How are we to know which insurers can actually bear the potential losses? Better, how can we know it without a bureaucracy deciding it?
We appear to have just moved the problem from the bank to the insurer. So let's re-apply the same solution there: let insurance in turn require coverage against defaulting, on basically the same terms. The cash flow to the second insurer comes from the first insurer's cut, the cost is not (directly) borne by the depositor.
Presumably for unreliable would-be insurers, their own coverage takes so large a cut of their profits that they can't effectively compete in the bidding. For reliable insurers, presumably the situation is the reverse, so they can make a profit. Since there is this dimunition in rates, we can be sure that an infinite regress of metaN-insurers does not result in an infinite rate. Instead for a dimunition R, the overall rate is about:

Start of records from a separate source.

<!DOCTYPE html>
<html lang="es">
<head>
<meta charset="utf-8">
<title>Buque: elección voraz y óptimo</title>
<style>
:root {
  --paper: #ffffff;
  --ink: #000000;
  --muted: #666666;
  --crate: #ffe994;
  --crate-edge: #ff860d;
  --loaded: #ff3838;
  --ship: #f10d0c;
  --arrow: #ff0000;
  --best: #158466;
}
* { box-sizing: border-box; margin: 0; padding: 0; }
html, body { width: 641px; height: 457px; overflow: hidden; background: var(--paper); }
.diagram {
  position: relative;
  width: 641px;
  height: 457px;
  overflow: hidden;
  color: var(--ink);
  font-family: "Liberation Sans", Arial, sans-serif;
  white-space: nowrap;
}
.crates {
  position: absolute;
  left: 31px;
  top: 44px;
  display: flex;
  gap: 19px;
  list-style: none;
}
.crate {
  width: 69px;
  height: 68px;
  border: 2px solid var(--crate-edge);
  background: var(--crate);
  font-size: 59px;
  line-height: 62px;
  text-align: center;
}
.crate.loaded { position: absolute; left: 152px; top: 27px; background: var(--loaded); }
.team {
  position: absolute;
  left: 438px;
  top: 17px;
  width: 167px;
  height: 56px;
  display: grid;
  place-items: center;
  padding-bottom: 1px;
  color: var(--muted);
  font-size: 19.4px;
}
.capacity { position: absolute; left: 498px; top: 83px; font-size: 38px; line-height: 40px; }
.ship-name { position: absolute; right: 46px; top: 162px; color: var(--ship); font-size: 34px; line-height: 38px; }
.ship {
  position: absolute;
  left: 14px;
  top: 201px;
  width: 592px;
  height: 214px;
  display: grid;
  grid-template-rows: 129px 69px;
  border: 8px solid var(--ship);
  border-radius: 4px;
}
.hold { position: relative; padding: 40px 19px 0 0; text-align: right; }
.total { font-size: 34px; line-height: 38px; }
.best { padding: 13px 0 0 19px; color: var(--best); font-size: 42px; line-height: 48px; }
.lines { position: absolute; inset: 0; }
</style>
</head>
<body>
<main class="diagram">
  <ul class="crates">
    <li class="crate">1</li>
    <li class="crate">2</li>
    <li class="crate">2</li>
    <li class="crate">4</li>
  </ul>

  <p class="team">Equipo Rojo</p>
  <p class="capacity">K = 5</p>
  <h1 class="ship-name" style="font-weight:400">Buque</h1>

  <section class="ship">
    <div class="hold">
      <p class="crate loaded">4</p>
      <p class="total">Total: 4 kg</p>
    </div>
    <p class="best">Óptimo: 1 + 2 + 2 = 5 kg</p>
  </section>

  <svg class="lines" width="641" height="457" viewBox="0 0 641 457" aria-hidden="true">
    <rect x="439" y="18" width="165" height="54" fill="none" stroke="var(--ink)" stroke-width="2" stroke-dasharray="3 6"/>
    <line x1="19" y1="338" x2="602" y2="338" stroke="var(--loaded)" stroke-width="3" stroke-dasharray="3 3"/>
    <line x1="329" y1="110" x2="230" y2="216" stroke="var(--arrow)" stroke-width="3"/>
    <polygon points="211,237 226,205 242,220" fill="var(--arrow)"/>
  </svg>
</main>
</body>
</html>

So we can simply let it regress to extinction.
That solves half the problem. But we still might be looking at a circular situation. A bank might (openly or otherwise) be its own insurer and meta-insurer and meta2-insurer etc.
So we'd like to predictively know whether a bank and its insurer are truly independent. Prediction markets may help us. For each bank and insurer, there would be a prediction market on whether the insurer survives a bank collapse. It pays "No" if both default, "Yes" if the bank defaults but the insurer doesn't, and is not resolved if the bank does not fail. This gives us a probability of double-failure; a figure between 0.0 and 1.0. Call it p(!F2|F1)
Now calculate the total coverage required, assuming a single insurer, as:
`total deposits' / p(!F_2|F_1)
In other words, the bank is required to have coverage up to the total amount of deposits, but the amount of coverage from a given insurer only "counts" as:
`face value of coverage' * p(!F_2|F_1)
Similarly, for a meta-insurer, have a prediction market on whether it survives default by both bank and insurer.
Making these markets would add some overhead, but not neccessarily much, since at any instant it's required once over the bank's entire holdings.
No signal until very late
Another worry is that the rates may not reflect the actual situation until very late. Insurers who are aware of a developing problem at a bank might think that they can pull out in time.
The problem is that the contract may have less latency than the situation. So let's add a time rule. Say a formerly successful bidder who is now outbid retains a continually diminishing fraction of the insurance contract for some time. Ie, still gets a fraction of the deposits per unit time, and still has to provide coverage uniformly for that fraction of total deposits. That time interval is a free parameter in this proposal.
Then the situation is sensitive to the exact time at which the bank fails.
Collusion keeping the little guy out
Having arranged all this, we wouldn't like to see it become the sole
preserve of a
de facto cartel with captured regulatory agencies
keeping others out.
This is apparently at odds with our need to keep lightweight insurers out. But fortunately my solution to the lightweight insurers does not rely on bureaucracy. Of course nothing will keep regulators from regulating, but there's little in this proposal that requires them to do so.